“It’s amazing how supportive the community and the School Board have been,” said WCHS agriculture education and FFA advisor Danielle Smith. “This project started when Bobby Cox was director and he was great to work with. Then Grant Swallows took over and he’s been great to work with, too.”
Smith added, “We have so many kids that experience different species in our community that we want to have every species of large animal in the barn so kids learn to artificially inseminate and learn to give shots to all these different animals.”
Originally, the barn was estimated to cost $100,000 but the actual bids came back ranging from $144,000 to $289,000, so it was back to the drawing board.
In July 2019, Allen Hill of Upland Design Group submitted a plan with a price tag of $100,576. This plan included siding and roofing but eliminated the overhangs in the original design and substituted a gravel floor for the concrete slab. It also excluded interior buildout and interior stalls that were included in the original bid.

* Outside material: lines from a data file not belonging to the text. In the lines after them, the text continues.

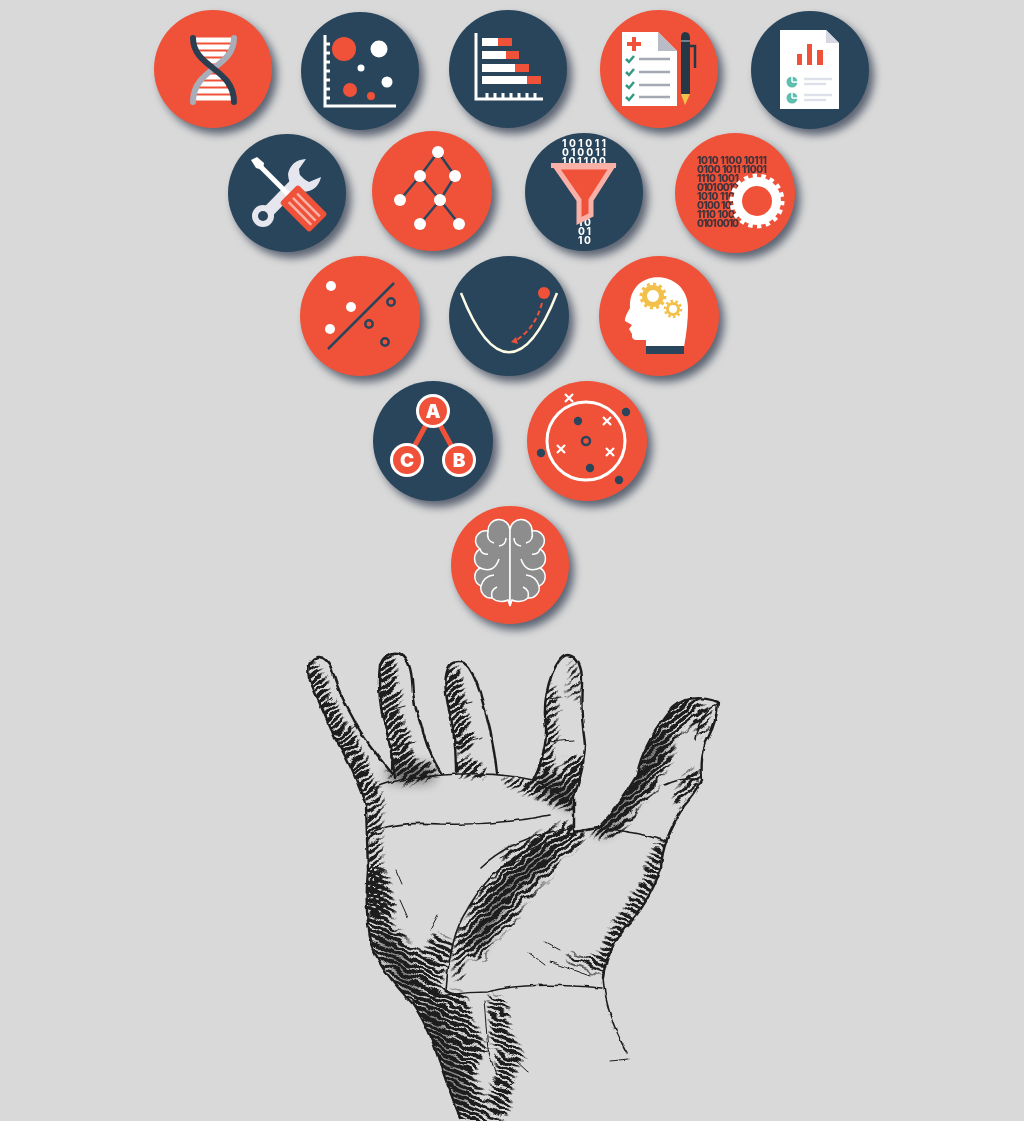
<!DOCTYPE html>
<html lang="en">
<head>
<meta charset="utf-8">
<title>Hand with data science icons</title>
<style>
:root{--paper:#d9d9d9;--red:#f05239;--navy:#29455b;--white:#fff;--pink:#f9b0a6;--gold:#f3c14b;--teal:#5fbfae;--ink:#1d1d1d;--grey:#8d8d8d;--mist:#e6e7ee}
html,body{margin:0;overflow:hidden;background:var(--paper)}
svg{display:block;width:1024px;height:1121px}
.badge{filter:drop-shadow(5px 6px 4px rgba(50,60,80,.75))}
.red{fill:var(--red)}.navy{fill:var(--navy)}.white{fill:var(--white)}.teal{fill:var(--teal)}.gold{fill:var(--gold)}
.line{fill:none;stroke:var(--white);stroke-width:3}
.navyline{fill:none;stroke:var(--navy);stroke-width:2.5}
.bits{font:800 10px Inter,sans-serif}
.node{font:900 19px Inter,sans-serif;fill:var(--white);text-anchor:middle}
.contour{fill:none;stroke:var(--ink);stroke-linecap:round;stroke-linejoin:round}
.tone{fill:none;stroke:#fff;stroke-linecap:round;stroke-linejoin:round}
</style>
</head>
<body>
<svg viewBox="0 0 1024 1121" role="img" aria-label="Open hand below a triangle of data science icons">
<defs>
<g id="hatch-line"><path d="M0 3H40" stroke="#1d1d1d" stroke-width="5" opacity=".4"/><path d="M0 3H40" stroke="#1d1d1d" stroke-width="3" opacity=".6"/><path d="M0 3H40" stroke="#1d1d1d" stroke-width="1.4"/></g>
<pattern id="hatch-up" width="40" height="5.5" patternUnits="userSpaceOnUse" patternTransform="rotate(-38)"><use href="#hatch-line"/></pattern>
<pattern id="hatch-flat" width="40" height="5.5" patternUnits="userSpaceOnUse" patternTransform="rotate(22)"><use href="#hatch-line"/></pattern>
<filter id="soft" filterUnits="userSpaceOnUse" x="280" y="640" width="470" height="481"><feGaussianBlur stdDeviation="6"/></filter>
<filter id="pen" filterUnits="userSpaceOnUse" x="280" y="640" width="470" height="481" color-interpolation-filters="sRGB">
<feTurbulence type="fractalNoise" baseFrequency=".07" numOctaves="2" seed="4" result="grain"/>
<feDisplacementMap in="SourceGraphic" in2="grain" scale="11" xChannelSelector="R" yChannelSelector="G"/>
<feComponentTransfer><feFuncA type="linear" slope="4" intercept="-1.1"/></feComponentTransfer>
</filter>
<filter id="wobble" filterUnits="userSpaceOnUse" x="280" y="640" width="470" height="481"><feTurbulence type="fractalNoise" baseFrequency=".09" numOctaves="2" seed="8"/><feDisplacementMap in="SourceGraphic" scale="4" xChannelSelector="R" yChannelSelector="G"/></filter>
<clipPath id="hand-shape"><path d="M366 806Q352 765 335 738Q318 700 309 678Q306 660 317 657Q327 656 332 670Q338 692 354 720Q362 737 391 772Q391 745 383 718Q377 690 380 665Q386 651 398 653Q410 657 412 680Q413 705 421 724Q427 752 442 774H456Q456 735 448 705Q442 676 450 665Q461 658 469 668Q477 680 482 700Q492 730 497 773Q515 774 533 780Q547 752 546 728Q542 700 552 674Q560 655 568 655Q583 658 582 685Q580 710 585 745Q584 770 574 796V832L598 828Q617 809 637 775Q642 745 672 708Q690 692 718 702Q718 718 708 738Q700 752 702 780Q694 795 684 806Q662 840 661 868Q648 905 625 928Q606 953 603 978Q606 1015 627 1053L560 1080L515 1121H460Q445 1080 434 1045Q424 1020 413 1004Q380 970 372 945Q364 915 368 870Z"/></clipPath>
<mask id="tone-up" maskUnits="userSpaceOnUse" x="280" y="640" width="470" height="481"><g class="tone" filter="url(#soft)">
<path d="M313 668L324 700L343 740L360 776" stroke-width="18"/>
<path d="M350 742L364 786" stroke-width="22" opacity=".8"/>
<path d="M385 664L390 710L398 745L406 774" stroke-width="22"/>
<path d="M394 768L428 772" stroke-width="18"/>
<path d="M450 672L458 715L464 744" stroke-width="20"/>
<path d="M459 768L480 770" stroke-width="16"/>
<path d="M572 664L577 700" stroke-width="14" opacity=".7"/>
<path d="M551 690L550 740L540 776" stroke-width="16" opacity=".8"/>
<path d="M546 778L570 800L576 765" stroke-width="24"/>
<path d="M683 706L662 730L650 768L622 802L606 824" stroke-width="34"/>
<path d="M645 770L612 820" stroke-width="24"/>
<path d="M708 708L699 736" stroke-width="10"/>
<path d="M694 776L680 800" stroke-width="18" opacity=".8"/>
<path d="M568 838Q530 854 508 880Q480 905 478 945" stroke-width="30" opacity=".9"/>
<path d="M545 858Q515 882 496 920" stroke-width="36" opacity=".8"/>
<path d="M462 930L458 978" stroke-width="12" opacity=".9"/>
<path d="M500 855L560 828" stroke-width="8" opacity=".6"/>
<path d="M374 795L372 850L376 910" stroke-width="22" opacity=".75"/>
<path d="M506 779L560 801" stroke-width="15" opacity=".8"/>
</g></mask>
<mask id="tone-flat" maskUnits="userSpaceOnUse" x="280" y="640" width="470" height="481"><g class="tone" filter="url(#soft)">
<path d="M374 880L382 940L408 978L426 996" stroke-width="30"/>
<path d="M392 945L425 978L440 950" stroke-width="30" opacity=".85"/>
<path d="M430 1008L452 1060L466 1112" stroke-width="40"/>
<path d="M452 1004L470 1050" stroke-width="30"/>
<path d="M496 1002L504 1045L506 1070L498 1112" stroke-width="18"/>
<path d="M508 1040L520 1060" stroke-width="16" opacity=".7"/>
<path d="M664 845L648 885L622 925L604 962" stroke-width="17" opacity=".9"/>
<path d="M602 968L570 958" stroke-width="16" opacity=".7"/>
<path d="M606 990L616 1035" stroke-width="9" opacity=".6"/>
</g></mask>
</defs>
<rect width="1024" height="1121" fill="var(--paper)"/>

<g id="badges" class="badge">
<g class="red"><circle cx="213" cy="69" r="59"/><circle cx="659" cy="69" r="59"/><circle cx="432" cy="191" r="60"/><circle cx="735" cy="193" r="60"/><circle cx="360" cy="316" r="60"/><circle cx="659" cy="316" r="60"/><circle cx="587" cy="441" r="60"/><circle cx="510" cy="565" r="59"/></g>
<g class="navy"><circle cx="360" cy="71" r="59"/><circle cx="508" cy="69" r="59"/><circle cx="810" cy="70" r="59"/><circle cx="287" cy="193" r="59"/><circle cx="584" cy="192" r="59"/><circle cx="509" cy="316" r="60"/><circle cx="433" cy="441" r="60"/></g>
</g>

<g id="dna" fill="none" stroke-width="6" stroke-linecap="round">
<path d="M196 40H231M196 47H230M200 54H226M205 61H221M205 77H221M200 84H226M197 91H230M196 98H231" stroke="var(--white)" stroke-width="5" stroke-linecap="butt"/>
<path d="M234 38C234 68 193 68 193 102" stroke="#a9adb8"/><path d="M193 38C193 68 234 68 234 102" stroke="#2c3f50"/>
</g>

<g id="bubble-chart"><path class="line" d="M325 35V106H396M325 44H330M325 53H330M325 62H330M325 71H330M325 80H330M325 89H330M325 98H330"/>
<g class="red"><circle cx="344" cy="49" r="12"/><circle cx="350" cy="90" r="7"/><circle cx="371" cy="96" r="4"/></g>
<g class="white"><circle cx="379" cy="49" r="8.5"/><circle cx="361" cy="68" r="3.5"/><circle cx="387" cy="82" r="5.5"/></g></g>

<g id="bar-chart"><path class="line" d="M476 33V99H543M487 99V93M495 99V93M503 99V93M511 99V93M519 99V93M527 99V93M535 99V93"/>
<path class="white" d="M482 38H498V46H482ZM482 51H506V59H482ZM482 64H515V72H482ZM482 76H527V84H482Z"/><path class="red" d="M498 38H512V46H498ZM506 51H519V59H506ZM515 64H529V72H515ZM527 76H541V84H527Z"/></g>

<g id="checklist"><path class="white" d="M622 32H658L677 51V106H622Z"/><path d="M658 32L677 51H658Z" fill="#b9bcc6"/><path class="red" d="M632 37H636V42H641V46H636V51H632V46H627V42H632Z"/>
<path d="M639 59H670M639 72H670M639 85H670M639 97H670" stroke="#a5a9b4" stroke-width="2.5"/>
<path d="M626 59L629 62L634 56M626 72L629 75L634 69M626 85L629 88L634 82M626 97L629 100L634 94" fill="none" stroke="#349a83" stroke-width="2.5"/>
<path d="M681 38Q681 32 685 32Q690 32 690 38V94H681Z" fill="#263746"/><path class="gold" d="M681 94H690L685 105Z"/><path d="M690 46H695V68" fill="none" stroke="#263746" stroke-width="2.5"/><path d="M681 41H690" stroke="#71808e" stroke-width="2"/></g>

<g id="report"><path class="white" d="M780 30H826L839 43V109H780Z"/><path d="M826 30L839 43H826Z" fill="#d5d8e3"/><path class="red" d="M797 54H802V65H797ZM807 44H812V65H807ZM817 50H823V65H817Z"/><g class="teal"><circle cx="792" cy="82" r="5.5"/><circle cx="792" cy="98" r="5.5"/></g><path d="M792 82V76M792 82H798M792 98V92M792 98H798" stroke="#fff" stroke-width="1.5"/><path d="M804 79H832M804 84H826M804 95H832M804 100H826" stroke="#dfe1ea" stroke-width="2.5"/></g>

<g id="tools"><path d="M264 216L302 177" stroke="var(--mist)" stroke-width="12"/><circle cx="263" cy="216" r="11" fill="var(--mist)"/><circle cx="263" cy="216" r="5" class="navy"/>
<path d="M306 159Q291 160 288 174Q289 190 303 192Q318 191 321 177L309 182L300 177L299 169Z" fill="var(--mist)"/>
<path d="M259 165L294 200" stroke="#fff" stroke-width="5"/><path class="white" d="M251 160L257 157L264 163L263 170L256 168Z"/>
<g transform="translate(300 205) rotate(45)"><rect class="red" x="-16" y="-13" width="42" height="26" rx="3"/><path d="M-10 -6H22M-10 0H22M-10 6H22" stroke="var(--pink)" stroke-width="2.5"/></g></g>

<g id="graph"><path class="navyline" d="M438 152L420 176L400 200M438 152L455 176L440 200L459 224M420 176L440 200L420 224"/><g class="white"><circle cx="438" cy="152" r="6"/><circle cx="420" cy="176" r="6"/><circle cx="455" cy="176" r="6"/><circle cx="400" cy="200" r="6"/><circle cx="440" cy="200" r="6"/><circle cx="420" cy="224" r="6"/><circle cx="459" cy="224" r="6"/></g></g>

<g id="data-funnel"><g class="bits white"><text x="562" y="147" textLength="44">101011</text><text x="562" y="156" textLength="44">010011</text><text x="562" y="165" textLength="44">101100</text><text x="578" y="226" textLength="13">10</text><text x="578" y="235" textLength="13">01</text><text x="578" y="244" textLength="13">10</text></g>
<path d="M556 167H612L591 200V215L579 221V200Z" fill="var(--red)" stroke="var(--pink)" stroke-width="5"/><rect x="551" y="163" width="65" height="5" fill="var(--pink)"/></g>

<g id="data-gear"><g class="bits" fill="#40333b" font-size="9"><text x="697" y="164" textLength="70">1010 1100 10111</text><text x="697" y="173" textLength="70">0100 1011 11001</text><text x="697" y="182" textLength="42">1110 1001</text><text x="697" y="191" textLength="42">0101 0010</text><text x="697" y="200" textLength="42">1010 1101</text><text x="697" y="209" textLength="42">0100 1011</text><text x="697" y="218" textLength="42">1110 1001</text><text x="697" y="227" textLength="42">0101 0010</text></g>
<circle class="white" cx="757" cy="201" r="24"/><circle cx="757" cy="201" r="25" fill="none" stroke="#fff" stroke-width="5" pathLength="36" stroke-dasharray="1 1"/><circle class="red" cx="757" cy="201" r="15"/></g>

<g id="classifier"><path class="navyline" stroke-width="3" d="M328 349L394 283"/><g class="white"><circle cx="331" cy="286" r="5"/><circle cx="351" cy="307" r="5"/><circle cx="330" cy="329" r="5"/></g><g class="navyline"><circle cx="391" cy="302" r="3.7"/><circle cx="369" cy="324" r="3.7"/><circle cx="385" cy="342" r="3.7"/></g></g>

<g id="gradient-descent"><path d="M461 293C492 372 526 372 557 293" fill="none" stroke="#fdfbe4" stroke-width="2.5"/><circle class="red" cx="544" cy="293" r="6"/><path d="M542 303Q535 329 515 341" fill="none" stroke="var(--red)" stroke-width="2" stroke-dasharray="5 3"/><path class="red" d="M511 342L516 337L518 344Z"/></g>

<g id="thinking-head"><path class="white" d="M646 347V340H637Q631 340 632 334L629 329L632 325L625 321Q624 318 630 308C628 266 688 268 688 308Q688 325 684 347Z"/><rect class="navy" x="646" y="346" width="38" height="8"/>
<g fill="none" stroke="var(--gold)"><circle cx="653" cy="296" r="8.5" stroke-width="5"/><circle cx="653" cy="296" r="12" stroke-width="3" pathLength="24" stroke-dasharray="1 1"/><circle cx="673" cy="309" r="5.5" stroke-width="3"/><circle cx="673" cy="309" r="8" stroke-width="2.5" pathLength="20" stroke-dasharray="1 1"/></g></g>

<g id="tree"><path d="M407 460L433 412L459 460" fill="none" stroke="var(--red)" stroke-width="5"/><g fill="var(--red)" stroke="#fff" stroke-width="3"><circle cx="433" cy="411" r="15.5"/><circle cx="407" cy="460" r="15.5"/><circle cx="459" cy="460" r="15.5"/></g><text class="node" x="433" y="418">A</text><text class="node" x="407" y="467">C</text><text class="node" x="459" y="467">B</text></g>

<g id="neighbours"><circle class="line" cx="586" cy="441" r="39"/><g class="navy"><circle cx="626" cy="412" r="4.2"/><circle cx="578" cy="421" r="4.2"/><circle cx="541" cy="453" r="4.2"/><circle cx="590" cy="468" r="4.2"/><circle cx="619" cy="480" r="4.2"/></g><circle class="navyline" cx="586" cy="441" r="4"/><path class="line" style="stroke-width:2.2" d="M565 394L573 402M573 394L565 402M603 417L611 425M611 417L603 425M557 445L565 453M565 445L557 453M606 448L614 456M614 448L606 456"/></g>

<g id="brain" stroke="#fff" stroke-width="1.5"><g id="brain-half"><path fill="var(--grey)" d="M510 530A11 11 0 0 0 488 531A10 10 0 0 0 480 549A11 11 0 0 0 480 568A10 10 0 0 0 481 586A10 10 0 0 0 492 598A12 9 0 0 0 508 600L510 606Z"/><path fill="none" d="M488 531Q486 541 494 543M480 549Q482 555 488 554M480 568Q494 574 499 559M481 586Q484 576 494 575M492 598Q490 590 497 587M499 546Q506 545 506 538"/></g><use href="#brain-half" transform="matrix(-1 0 0 1 1020 0)"/></g>

<g id="hand">
<g clip-path="url(#hand-shape)">
<g fill="none" stroke="#1d1d1d" stroke-linecap="round" filter="url(#soft)" opacity=".6"><path d="M396 774H426M604 826L640 778M546 784L572 800M660 738L646 768" stroke-width="16"/><path d="M385 940L412 990M430 1010L462 1100M478 940L505 890L545 855" stroke-width="14"/></g>
<g filter="url(#pen)"><rect x="280" y="640" width="470" height="481" fill="url(#hatch-up)" mask="url(#tone-up)"/></g>
<g filter="url(#pen)"><rect x="280" y="640" width="470" height="481" fill="url(#hatch-flat)" mask="url(#tone-flat)"/></g>
</g>
<g class="contour" filter="url(#wobble)">
<path stroke-width="2.4" d="M460 1117Q445 1080 434 1045Q424 1020 413 1004Q380 970 372 945Q364 915 368 870L366 806Q352 765 335 738Q318 700 309 678Q306 660 317 657Q327 656 332 670Q338 692 354 720Q362 737 391 772M395 778Q391 745 383 718Q377 690 380 665Q386 651 398 653Q410 657 412 680Q413 705 421 724Q427 752 442 774M456 772Q456 735 448 705Q442 676 450 665Q461 658 469 668Q477 680 482 700Q492 730 497 773M533 780Q547 752 546 728Q542 700 552 674Q560 655 568 655Q583 658 582 685Q580 710 585 745Q584 770 574 796V832L598 828Q617 809 637 775Q642 745 672 708Q690 692 718 702Q718 718 708 738Q700 752 702 780Q694 795 684 806Q662 840 661 868Q648 905 625 928Q606 953 603 978"/>
<path stroke-width="1.6" d="M603 978Q606 1015 627 1053M362 796Q378 782 410 779Q480 768 533 780Q552 788 571 802M372 832Q395 821 440 824Q495 826 550 815M480 868Q515 835 574 828M574 834Q500 850 467 910Q450 935 446 990M598 828Q640 832 667 842M413 1002Q450 992 488 992Q525 981 602 988M695 740Q700 710 718 704M665 785Q685 776 698 780"/>
<path stroke-width="1" d="M322 704L332 698M337 742L356 726M387 711L405 706M395 746L416 742M453 706L472 701M458 745L482 738M550 699L566 696M548 742L574 740M500 858L535 840M505 868L560 838M528 952L545 965M550 962L590 976M545 942L560 950M484 1000L488 1050L496 1075M515 1060L528 1072M500 1096L514 1082M610 1062L628 1060M400 900L408 918M396 870L402 884M430 930L438 915"/>
</g>
</g>
</svg>
</body>
</html>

Smith pointed out hooved animals don’t do well on gravel and recommended the bid be rejected. Smith recommended the job be opened up for a rebid and the School Board concurred.
In August 2019, Hill presented a smaller agriculture barn design to the School Board. This plan called for a 32-foot by 60-foot structure with 12-foot overhangs with 10-foot column spacing. This structure would be unenclosed and any lighting or plumbing would be done by school maintenance. There would be no heating since the structure would have no walls.
The School Board considered it and voted to authorize for bids, but later decided to revise the size of the structure to 40-foot by 60-foot with 12-foot side extensions and concrete floors. The 12-foot overhangs bring the dimensions of the building to 64 by 60.
In February 2020 a $68,000 bid was accepted during a specially called School Board meeting. In a motion unanimously approved by the School Board, Hill recommended Summertown Metals as the low bid for a 40-foot by-60-foot building with 12-foot side extensions and concrete floors.
In March 2020, it was discovered there was a bid misunderstanding of $1,390 and the low bidder was actually Grissom Underground, not Summertown Metals.
Grissom Underground was awarded the job.
Danielle Smith is pleased to see this phase complete and is eager to put the barn to use.
“We’ll have at least four 12-foot by 12-foot stalls,” said Smith. “The stalls will be adjustable so we can make them larger if we need to.”
Smith plans to use the barn for many activities including the FFA Farmers Market since the barn won’t house animals in the summer.
“Usually in the summer the kids will have their own farmers market where they can sell the fruit and vegetables they’ve grown,” said Smith. “Sometimes they’ll bring in eggs from chickens they raise, jams and jellies they’ve made, and baked goods, too. This is a really great space we’re going to put to good use.”
Maintenance director of Warren County schools David Northcutt expects to get the go-ahead to start building the barn walls and stalls and running the electric any day now. Northcutt estimates the project should be complete within two to three weeks of starting the job.